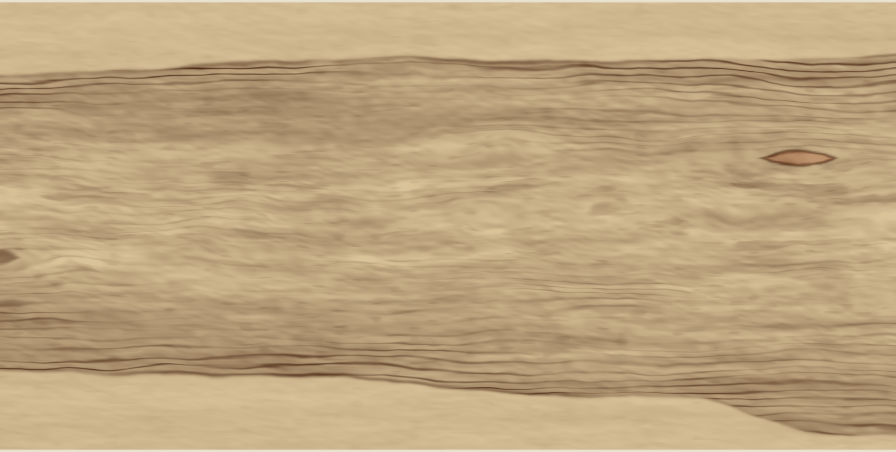
This texture is drawn by a Shadertoy shader. Its source:

```glsl
// A plank of pale wood: smooth sapwood along both long edges, brown heartwood
// between them with dark growth lines, a mottled light core and small knots.
// Stretched value noise gives tone and fibre; a warped cosine gives the lines.

#define DARK_WOOD vec3(0.56, 0.45, 0.33)
#define LIGHT_WOOD vec3(0.82, 0.73, 0.57)
#define TRIM_COLOR vec3(0.91, 0.89, 0.82)
#define SAP_TONE 0.97
#define HEART_TONE 0.63
#define LINE_COUNT 52.0
#define LINE_DEPTH 0.85
#define FIBRE_DEPTH 0.42
#define MOTTLE_DEPTH 1.5
#define TRIM_WIDTH 0.005

float hash(vec2 p) {
    return fract(sin(dot(p, vec2(127.1, 311.7))) * 43758.5453);
}

float noise(vec2 p) {
    vec2 cell = floor(p), f = fract(p);
    f = f * f * (3.0 - 2.0 * f);
    return mix(mix(hash(cell), hash(cell + vec2(1, 0)), f.x),
               mix(hash(cell + vec2(0, 1)), hash(cell + vec2(1, 1)), f.x), f.y);
}

// Layered noise centred on zero
float fbm(vec2 p) {
    float sum = 0.0, amp = 0.5;
    for (int i = 0; i < 4; i++) {
        sum += amp * (noise(p) - 0.5);
        p = p * 2.03 + vec2(17.3, 9.1);
        amp *= 0.5;
    }
    return sum;
}

// Vertical shift that bends the grain around a knot
float bend(vec2 p, vec2 centre, vec2 size) {
    vec2 d = (p - centre) / size;
    return -0.6 * (p.y - centre.y) * exp(-dot(d, d));
}

// Lens-shaped distance, 1 on the rim of a knot
float lens(vec2 p, vec2 centre, vec2 size) {
    vec2 d = (p - centre) / size;
    return abs(d.y) + d.x * d.x;
}

void mainImage(out vec4 fragColor, in vec2 fragCoord) {
    vec2 uv = fragCoord / iResolution.xy;
    vec2 p = fragCoord / iResolution.y;
    float width = iResolution.x / iResolution.y;
    vec2 eye = vec2(0.892 * width, 0.65);
    vec2 sideKnot = vec2(0.0, 0.43);
    vec2 swirl = vec2(0.545 * width, 0.66);

    // Grain coordinates, wavier towards the core
    float core = exp(-pow((p.y - 0.51) / 0.14, 2.0));
    vec2 q = p;
    q.y += (0.035 + 0.04 * core) * fbm(p * vec2(2.6, 5.0));
    q.y += 0.012 * fbm(p * vec2(9.0, 16.0));
    q.y += bend(p, eye, vec2(0.17, 0.05)) + bend(p, sideKnot, vec2(0.1, 0.04));
    q.y += bend(p, swirl, vec2(0.14, 0.05));

    // Depth inside the heartwood from its upper and lower borders
    float upper = 0.845 + 0.032 * uv.x + 0.012 * sin(uv.x * 7.5 - 1.2);
    float lower = 0.172 - 0.05 * smoothstep(0.35, 0.62, uv.x)
                - 0.083 * smoothstep(0.77, 0.92, uv.x);
    float depthTop = upper - q.y;
    float depthLow = q.y - lower;
    float depth = min(depthTop, depthLow);
    float heart = smoothstep(-0.004, 0.006, depth);
    float rim = exp(-max(depthTop, 0.0) / 0.055) + exp(-max(depthLow, 0.0) / 0.09);

    // Broad tone of the heartwood
    float broad = fbm(q * vec2(1.1, 9.0) + 4.0);
    float bands = fbm(q * vec2(1.8, 34.0) + 21.0);
    float tone = HEART_TONE + 0.27 * core - 0.13 * rim + 0.6 * broad + 0.75 * bands;
    tone -= 0.1 * (1.0 - uv.x) * smoothstep(0.58, 0.68, p.y);

    // Mottling and dark flecks in the core
    float mottle = fbm(q * vec2(5.0, 23.0) + 50.0);
    float fleck = smoothstep(0.1, 0.24, fbm(q * vec2(6.0, 36.0) + 80.0));
    tone += (0.25 + 0.75 * core) * (MOTTLE_DEPTH * 0.5 * mottle - 0.35 * fleck);

    // Growth lines with uneven spacing and strength
    float phase = q.y * LINE_COUNT + 4.5 * fbm(q * vec2(1.6, 12.0) + 33.0);
    float line = pow(0.5 + 0.5 * cos(6.2832 * phase), 5.0);
    float patches = smoothstep(-0.08, 0.2, fbm(q * vec2(2.2, 14.0) + 61.0));
    float strength = clamp(rim, 0.0, 1.0) * (0.45 + 0.75 * patches)
                   + 0.38 * patches * (1.0 - 0.5 * core);
    tone -= LINE_DEPTH * line * strength;

    // Sapwood, with a dark seam where it meets the heartwood
    float sap = SAP_TONE + 0.25 * fbm(q * vec2(1.5, 26.0) + 12.0);
    tone = mix(sap, tone, heart);
    float seam = exp(-pow(depth / 0.0045, 2.0));
    tone -= 0.75 * seam * (0.35 + 0.65 * smoothstep(0.3, 0.7, noise(p * vec2(5.0, 9.0))));

    // Fine fibres and short pores
    float fibre = 0.6 * (noise(q * vec2(11.0, 95.0)) - 0.5)
                + 0.6 * (noise(q * vec2(38.0, 135.0) + p.yx * 12.0) - 0.5);
    float pore = smoothstep(0.72, 0.95, noise(q * vec2(24.0, 120.0) + 7.0));
    tone += mix(0.4, 1.0, heart) * (FIBRE_DEPTH * fibre - 0.16 * pore);

    // Knots: an open eye with a dark rim, and a dark one at the side
    float ragged = 0.5 * fbm(p * vec2(30.0, 90.0));
    float eyeShape = lens(p, eye, vec2(0.08, 0.016)) + ragged;
    float eyeRim = exp(-pow((eyeShape - 1.0) / 0.24, 2.0));
    float sideFill = 1.0 - smoothstep(0.5, 1.3, lens(p, sideKnot, vec2(0.045, 0.016)) + ragged);
    float eyeFill = 1.0 - smoothstep(0.8, 1.1, eyeShape);
    tone -= 1.0 * eyeRim + 0.2 * eyeFill + 0.9 * sideFill;

    // Colour, with a reddish eye and a thin pale trim above and below
    vec3 color = mix(DARK_WOOD, LIGHT_WOOD, clamp(tone, -0.95, 1.12));
    color += eyeFill * vec3(0.04, -0.02, -0.03);
    float border = min(uv.y, 1.0 - uv.y);
    color = mix(TRIM_COLOR, color, smoothstep(TRIM_WIDTH * 0.5, TRIM_WIDTH * 1.5, border));
    fragColor = vec4(color, 1.0);
}
```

*INSTRUCTIONS TO FOLLOW*: Skipping any images, write out all the data exactly.

*EXERCISE SOLUTION*:
This texture is drawn by a Shadertoy shader. Its source:

```glsl
// A plank of pale wood: smooth sapwood along both long edges, brown heartwood
// between them with dark growth lines, a mottled light core and small knots.
// Stretched value noise gives tone and fibre; a warped cosine gives the lines.

#define DARK_WOOD vec3(0.56, 0.45, 0.33)
#define LIGHT_WOOD vec3(0.82, 0.73, 0.57)
#define TRIM_COLOR vec3(0.91, 0.89, 0.82)
#define SAP_TONE 0.97
#define HEART_TONE 0.63
#define LINE_COUNT 52.0
#define LINE_DEPTH 0.85
#define FIBRE_DEPTH 0.42
#define MOTTLE_DEPTH 1.5
#define TRIM_WIDTH 0.005

float hash(vec2 p) {
    return fract(sin(dot(p, vec2(127.1, 311.7))) * 43758.5453);
}

float noise(vec2 p) {
    vec2 cell = floor(p), f = fract(p);
    f = f * f * (3.0 - 2.0 * f);
    return mix(mix(hash(cell), hash(cell + vec2(1, 0)), f.x),
               mix(hash(cell + vec2(0, 1)), hash(cell + vec2(1, 1)), f.x), f.y);
}

// Layered noise centred on zero
float fbm(vec2 p) {
    float sum = 0.0, amp = 0.5;
    for (int i = 0; i < 4; i++) {
        sum += amp * (noise(p) - 0.5);
        p = p * 2.03 + vec2(17.3, 9.1);
        amp *= 0.5;
    }
    return sum;
}

// Vertical shift that bends the grain around a knot
float bend(vec2 p, vec2 centre, vec2 size) {
    vec2 d = (p - centre) / size;
    return -0.6 * (p.y - centre.y) * exp(-dot(d, d));
}

// Lens-shaped distance, 1 on the rim of a knot
float lens(vec2 p, vec2 centre, vec2 size) {
    vec2 d = (p - centre) / size;
    return abs(d.y) + d.x * d.x;
}

void mainImage(out vec4 fragColor, in vec2 fragCoord) {
    vec2 uv = fragCoord / iResolution.xy;
    vec2 p = fragCoord / iResolution.y;
    float width = iResolution.x / iResolution.y;
    vec2 eye = vec2(0.892 * width, 0.65);
    vec2 sideKnot = vec2(0.0, 0.43);
    vec2 swirl = vec2(0.545 * width, 0.66);

    // Grain coordinates, wavier towards the core
    float core = exp(-pow((p.y - 0.51) / 0.14, 2.0));
    vec2 q = p;
    q.y += (0.035 + 0.04 * core) * fbm(p * vec2(2.6, 5.0));
    q.y += 0.012 * fbm(p * vec2(9.0, 16.0));
    q.y += bend(p, eye, vec2(0.17, 0.05)) + bend(p, sideKnot, vec2(0.1, 0.04));
    q.y += bend(p, swirl, vec2(0.14, 0.05));

    // Depth inside the heartwood from its upper and lower borders
    float upper = 0.845 + 0.032 * uv.x + 0.012 * sin(uv.x * 7.5 - 1.2);
    float lower = 0.172 - 0.05 * smoothstep(0.35, 0.62, uv.x)
                - 0.083 * smoothstep(0.77, 0.92, uv.x);
    float depthTop = upper - q.y;
    float depthLow = q.y - lower;
    float depth = min(depthTop, depthLow);
    float heart = smoothstep(-0.004, 0.006, depth);
    float rim = exp(-max(depthTop, 0.0) / 0.055) + exp(-max(depthLow, 0.0) / 0.09);

    // Broad tone of the heartwood
    float broad = fbm(q * vec2(1.1, 9.0) + 4.0);
    float bands = fbm(q * vec2(1.8, 34.0) + 21.0);
    float tone = HEART_TONE + 0.27 * core - 0.13 * rim + 0.6 * broad + 0.75 * bands;
    tone -= 0.1 * (1.0 - uv.x) * smoothstep(0.58, 0.68, p.y);

    // Mottling and dark flecks in the core
    float mottle = fbm(q * vec2(5.0, 23.0) + 50.0);
    float fleck = smoothstep(0.1, 0.24, fbm(q * vec2(6.0, 36.0) + 80.0));
    tone += (0.25 + 0.75 * core) * (MOTTLE_DEPTH * 0.5 * mottle - 0.35 * fleck);

    // Growth lines with uneven spacing and strength
    float phase = q.y * LINE_COUNT + 4.5 * fbm(q * vec2(1.6, 12.0) + 33.0);
    float line = pow(0.5 + 0.5 * cos(6.2832 * phase), 5.0);
    float patches = smoothstep(-0.08, 0.2, fbm(q * vec2(2.2, 14.0) + 61.0));
    float strength = clamp(rim, 0.0, 1.0) * (0.45 + 0.75 * patches)
                   + 0.38 * patches * (1.0 - 0.5 * core);
    tone -= LINE_DEPTH * line * strength;

    // Sapwood, with a dark seam where it meets the heartwood
    float sap = SAP_TONE + 0.25 * fbm(q * vec2(1.5, 26.0) + 12.0);
    tone = mix(sap, tone, heart);
    float seam = exp(-pow(depth / 0.0045, 2.0));
    tone -= 0.75 * seam * (0.35 + 0.65 * smoothstep(0.3, 0.7, noise(p * vec2(5.0, 9.0))));

    // Fine fibres and short pores
    float fibre = 0.6 * (noise(q * vec2(11.0, 95.0)) - 0.5)
                + 0.6 * (noise(q * vec2(38.0, 135.0) + p.yx * 12.0) - 0.5);
    float pore = smoothstep(0.72, 0.95, noise(q * vec2(24.0, 120.0) + 7.0));
    tone += mix(0.4, 1.0, heart) * (FIBRE_DEPTH * fibre - 0.16 * pore);

    // Knots: an open eye with a dark rim, and a dark one at the side
    float ragged = 0.5 * fbm(p * vec2(30.0, 90.0));
    float eyeShape = lens(p, eye, vec2(0.08, 0.016)) + ragged;
    float eyeRim = exp(-pow((eyeShape - 1.0) / 0.24, 2.0));
    float sideFill = 1.0 - smoothstep(0.5, 1.3, lens(p, sideKnot, vec2(0.045, 0.016)) + ragged);
    float eyeFill = 1.0 - smoothstep(0.8, 1.1, eyeShape);
    tone -= 1.0 * eyeRim + 0.2 * eyeFill + 0.9 * sideFill;

    // Colour, with a reddish eye and a thin pale trim above and below
    vec3 color = mix(DARK_WOOD, LIGHT_WOOD, clamp(tone, -0.95, 1.12));
    color += eyeFill * vec3(0.04, -0.02, -0.03);
    float border = min(uv.y, 1.0 - uv.y);
    color = mix(TRIM_COLOR, color, smoothstep(TRIM_WIDTH * 0.5, TRIM_WIDTH * 1.5, border));
    fragColor = vec4(color, 1.0);
}
```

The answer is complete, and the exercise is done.